Set the dish elevation angle first.   This is the up/down angle and there may be a scale on the back.  An inclinometer may be of use.    Set the feed polarisation angle also. This involves rotating the LNB.  There may be polarisation rotation scale on the feed throat.   Facing the satellite, a clockwise polarisation angle is positive.

For the sideways azimuth bearing note the blue line, use a compass or just think where the sun is and the time of day and boldly swing the dish sideways.  You should find the satellite on the first swing, then spend half an hour peaking up.  Peaking up is really important for long term service quality and minimum outage time during rain fades. Lyngsat listing of TV programmes on Australian Optus satellite at 156E

Dish pointing (Polar mount)

Only your latitude matters.   Set the main motor axis angle and the small downward tilt of the dish and with the motor central align the dish towards the due north satellite.   Motor rotation angles to the east are positive, to the west negative.

If a little Orange man appears in the top left corner this means that Google cameras have driven along roads marked in blue. Try it. Use the pale X in the top right corner to return to normal map view.

The abbreviations on the map refer to: NT Northern Territory, WA Western Australia, SA South Australia, QLD Queensland, NSW New South Wales, TAS Tasmania and VIC Victoria.

Disclaimer and Safety Warning:  The results of this page may be in error,  The latitude and longitude are not intended for the blind navigation of aircraft, ship or other vehicle purposes. Dish pointing angles may be wrong.  Magnetic azimuth bearings are approximate and are not available in the the polar regions.  Use is entirely at your own risk.  Apply common sense and don't believe every number that comes out of a computer system.  Take care with satellite dish pointing to not injure others by dropping tools or hurting yourself by falling down.  Latitude and longitude may not be accurate.  Use GPS as an alternative.

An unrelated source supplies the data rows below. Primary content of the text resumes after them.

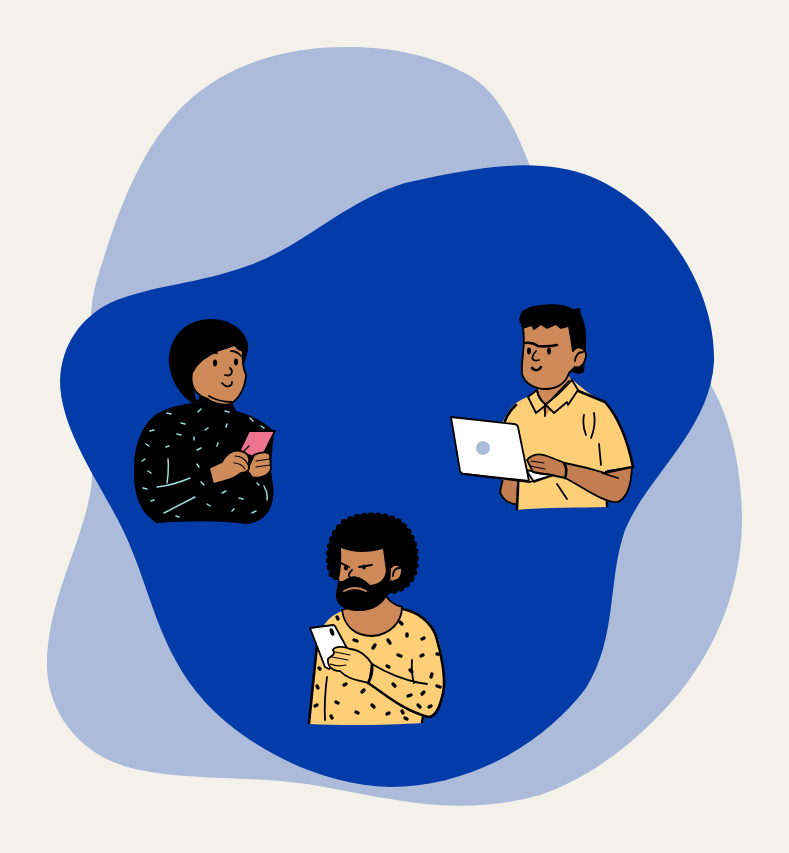
<!DOCTYPE html>
<html lang="en">
<head>
<meta charset="utf-8">
<title>Three people on their devices</title>
<style>
:root{--paper:#f4f1ea;--mist:#acbbd9;--blue:#033ca8;--ink:#000;--skin:#d08b5b;--skin-tan:#ce8959;--skin-arm:#c27d50;--shirt:#ffcf77;--pink:#ee7391;--fleck:#9ddadb;--white:#fff}
html,body{margin:0;background:var(--paper);overflow:hidden}
svg{display:block;width:789px;height:853px}
.mist{fill:var(--mist)}.blue{fill:var(--blue)}.ink{fill:var(--ink)}
.skin{fill:var(--skin)}.tan{fill:var(--skin-tan)}.arm{fill:var(--skin-arm)}
.shirt{fill:var(--shirt)}.pink{fill:var(--pink)}.white{fill:var(--white)}
.line{fill:none}
.edge,.line{stroke:var(--ink);stroke-width:1.8;stroke-linecap:round;stroke-linejoin:round}
.bold{stroke-width:2.6}
.fine{stroke-width:1.2}
.flecks{fill:none;stroke:var(--fleck);stroke-width:1.5;stroke-linecap:round}
.seeds{fill:none;stroke:var(--ink);stroke-width:3.4;stroke-linecap:round}
.curls{stroke-width:7;stroke-dasharray:0 7}
.lip{stroke:var(--skin)}
</style>
</head>
<body>
<svg viewBox="0 0 789 853" role="img" aria-label="Three people using phones and a laptop on overlapping blue shapes">
  <g id="background-shapes">
    <path class="mist" d="M91 316C92 292 98 276 105 254C122 200 145 143 185 104C231 61 292 46 350 47C392 47 432 56 465 73C498 90 516 130 530 166L711 385C731 420 742 470 742 521C741 590 716 647 680 692C638 742 590 778 540 795C490 809 440 808 390 799C350 793 320 784 280 781C230 777 180 779 135 769C85 758 49 718 47 668C46 620 66 575 79 535C86 513 91 496 92 478Z"/>
    <path class="blue" d="M250 265C305 245 345 201 405 183C465 170 535 154 592 177C665 208 716 290 714 362C710 430 648 475 625 530C607 582 618 636 586 688C542 746 468 787 390 787C316 785 245 745 205 702C157 648 152 592 124 532C102 486 60 430 60 381C61 344 82 317 110 303C150 285 200 284 250 265Z"/>
  </g>

  <g id="woman-with-pink-phone">
    <path class="ink" d="M204 402C186 403 165 407 154 416C140 428 134 448 134 467C133 486 137 506 148 516L156 523C185 521 220 520 246 524C259 523 271 515 273 498C275 487 270 474 271 463L274 431C262 420 248 414 236 411L232 402Z"/>
    <path class="ink" d="M192 403C177 393 168 374 169 357C171 334 188 319 211 319C233 319 250 334 248 350L246 358L232 400Z"/>
    <path class="blue" d="M194 390L199 393L199 399L196 400Z"/>
    <path class="tan edge" d="M192 373C197 362 208 355 217 351C224 348 230 347 235 345Q238 350 243 351C242 360 243 368 246 375C245 389 239 398 231 404C222 406 210 402 208 399L201 396C195 392 190 385 192 373Z"/>
    <path class="line" d="M209 396C217 401 225 402 232 402"/>
    <path class="line" d="M207 357Q211 352 217 353M231 351Q237 351 241 356M230 368C234 372 231 377 225 375M222 383C226 388 232 387 232 382"/>
    <ellipse class="ink" cx="215" cy="363" rx="2" ry="3.4"/><ellipse class="ink" cx="236" cy="362" rx="2" ry="3.4"/>
    <g class="flecks">
      <path d="M168 459Q169 471 167 483M157 487Q174 485 190 478M164 513L195 497M264 486Q268 493 267 500"/>
      <path d="M167 413L171 414M181 423L185 424M198 412L201 409M225 411L229 412M250 418L253 421M150 431L154 430M177 434L181 435M194 437L194 440M205 430L208 428M227 424L226 427M146 444L149 446M166 447L169 446M197 450L201 448M218 443L217 446M142 461L145 459M148 471L151 473M197 464L199 467M143 488L147 489M151 501L154 500M201 482L204 485M207 504L210 506M222 493L226 491M232 511L234 509M239 498L243 499M252 513L256 511M176 516L179 517M257 483L259 485M261 426L264 428"/>
    </g>
    <path class="pink edge" d="M249 431L275 431L261 459L239 452Z"/>
    <path class="line fine" d="M249 446L244 451M239 452L245 456"/>
    <path class="skin edge" d="M254 455C260 452 268 451 270 455L271 469C268 476 260 479 252 477L247 470Z"/>
    <path class="line fine" d="M256 461L270 459M256 467L270 465"/>
    <path class="skin edge" d="M209 468L222 462C226 454 233 449 240 451C248 452 251 459 248 464C251 469 247 473 241 473C234 479 225 481 213 484Z"/>
    <path class="line fine" d="M235 456Q243 456 247 463M234 463Q241 463 245 469"/>
  </g>

  <g id="man-with-laptop">
    <path class="arm edge" d="M503 478L500 492C503 500 510 505 518 504V478Z"/>
    <path class="shirt" d="M538 394C520 398 510 404 502 424V480H520L516 510C545 507 580 508 608 507L607 470L633 467C627 440 617 416 606 403C595 398 585 391 573 380Z"/>
    <path class="line bold" d="M576 390L605 402C619 418 628 442 633 467L606 472M516 405Q508 412 505 421M518 486L517 509M607 500V506"/>
    <path class="tan" d="M538 384L566 370L572 381C562 395 553 407 546 415C540 407 538 398 538 384Z"/>
    <path class="shirt edge" d="M537 390L528 397L536 413L546 405L554 413L567 402L568 405L578 390L572 380C562 391 552 401 545 404C540 400 538 397 537 390Z"/>
    <path class="line" d="M537 391Q540 400 546 405L569 381M545 405V416"/>
    <path class="ink" d="M522 328L519 319L522 311L530 307C545 303 564 303 573 309L580 308L581 315C585 321 587 334 586 346L584 372L579 374L568 371L572 348L525 334Z"/>
    <path class="tan edge" d="M523 328L532 325L534 329L541 324L547 328L556 324L561 328L569 326L571 338L573 351C577 345 584 347 586 354C586 362 581 369 575 367L569 373C566 383 557 389 546 389C535 389 525 384 522 374C521 359 526 344 523 328Z"/>
    <path class="line bold" d="M525 343Q532 342 538 346Q547 347 557 345M532 368Q537 373 541 367"/>
    <path class="line" d="M536 351C530 358 532 362 539 360M583 352Q576 352 575 361"/>
    <ellipse class="ink" cx="529" cy="351" rx="2" ry="3.4"/><ellipse class="ink" cx="549" cy="351" rx="2" ry="3.4"/>
    <path class="white edge" d="M526 470L554 475L534 482Z"/>
    <path class="arm edge" d="M527 460C532 454 540 453 547 456L565 463C580 466 592 469 605 473L632 467C631 485 628 497 618 502C605 504 583 487 565 478L551 475L533 472Z"/>
    <path class="line fine" d="M531 461L544 463M530 466L545 469M535 473Q542 475 549 474"/>
    <path class="line bold" d="M564 463Q568 469 565 478"/>
    <path class="white edge" d="M451 417L514 424Q517 424 518 427L529 481L464 474Q461 474 460 471Z"/>
    <path class="line" d="M464 474L530 482L553 475M602 473L618 478M584 415Q582 425 586 435M594 413Q596 426 591 438M599 444L601 465M557 484L567 499"/>
    <circle id="lid-dot" class="mist" cx="483" cy="448" r="7"/>
  </g>

  <g id="bearded-man-with-phone">
    <path class="shirt" d="M342 611C325 618 318 630 316 655L309 724C345 726 390 725 423 723L424 715L431 717C441 707 445 690 444 675C442 650 439 632 427 620C416 612 406 609 400 607Z"/>
    <path class="line bold" d="M317 645L309 723M403 609C418 612 431 622 436 636C442 655 446 680 443 693C440 707 436 717 428 717M423 717L422 722"/>
    <path class="tan edge" d="M342 610L386 596Q391 604 402 607C402 622 390 635 372 636C355 636 344 626 342 610Z"/>
    <g id="afro">
      <path class="ink" d="M334 580C324 567 327 533 343 522C359 512 385 512 400 523C417 534 420 560 414 576C408 590 394 594 384 593L345 580Z"/>
      <path class="line curls" d="M332 574C326 557 330 533 345 522C361 514 385 513 400 523C416 536 418 560 413 575C407 588 396 591 387 591"/>
    </g>
    <path class="tan" d="M341 548C354 553 368 553 383 549L386 571L390 570C394 563 401 565 402 572C402 579 396 583 391 580L384 597L345 598L339 579Q342 565 341 548Z"/>
    <path class="line" d="M400 568Q393 568 393 576M402 570Q402 580 394 581M341 563L349 567M359 567L372 565M352 570C347 575 348 579 354 577"/>
    <ellipse class="ink" cx="346" cy="568" rx="2" ry="2.4"/><ellipse class="ink" cx="364" cy="567" rx="2" ry="2.4"/>
    <path class="ink" d="M338 580C343 584 346 577 352 577C358 575 365 580 370 585C379 584 385 580 386 570L391 569L390 588C387 602 374 612 358 611C344 611 335 604 336 594Z"/>
    <path class="line lip" d="M344 591Q355 585 366 591"/>
    <path class="seeds" d="M337 617L338 619M400 622L402 624M424 638L422 639M388 640L390 643M407 634L407 636M375 645L373 648M354 640L357 641M398 655L401 656M421 656L423 655M437 654L439 654M410 670L412 672M387 666L389 667M432 674L431 677M393 684L395 686M437 686L440 687M408 696L411 695M424 692L422 694M429 707L431 706M344 685L346 684M336 702L338 703M356 712L358 713M372 705L374 707M387 714L389 713M402 711L403 713M418 705L420 707M331 716L332 718M315 706L317 705M317 686L318 688M364 690L362 692M319 668L320 669M405 718L407 719"/>
    <path class="line" d="M327 677Q324 700 325 720M412 660Q411 673 414 683M372 664Q395 678 420 683M427 684L415 682"/>
    <path class="line bold" d="M368 683C385 694 402 710 428 717"/>
    <path class="white edge" d="M310 628L333 625Q335 625 336 628L348 650L329 669L325 667Z"/>
    <ellipse class="ink" cx="332" cy="632" rx="2" ry="4" transform="rotate(-20 332 632)"/>
    <path class="shirt edge" d="M328 659C332 655 336 655 333 650C335 646 344 646 350 649C360 650 368 657 372 664L369 683C357 680 347 679 340 671C332 671 327 666 328 659Z"/>
    <path class="line fine" d="M335 652L350 655M332 657L348 660M330 664Q338 667 346 665"/>
    <path class="line bold" d="M372 664Q373 675 368 683"/>
  </g>
</svg>
</body>
</html>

List of satellites

The list of satellites embedded in this page was updated 17 Dec 2018

Maps not working ?

Google map images on this page costs me money each time they are clicked so I have implemented a limited daily quota usage.  Around midnight GMT this page may run out of its daily usage allowance and from then on Mapbox is used. Email me with any feedback. Thanks. This problem is believed to affect mainly people in the region 0 to 120 deg east longitude, so may only rarely affect people in Australia and New Zealand, unless you do your dish pointing at night !. 9 March 2019: Temporarily in Mapbox/Open StreetMap mode only.

This page is on the web site.  Copyright Satellite Signals Limited (c) 2006, 2019 All rights reserved.

Please tell me feedback on technical errors or updates to satellite names and orbit location with this page.  Many thanks to those who have contributed.

Page started 1 June 2006, last updated 6 Jan 2019, HTML5 and with option to turn off. 25 Jan 2020. the blue direction line. Updated 9 March 2019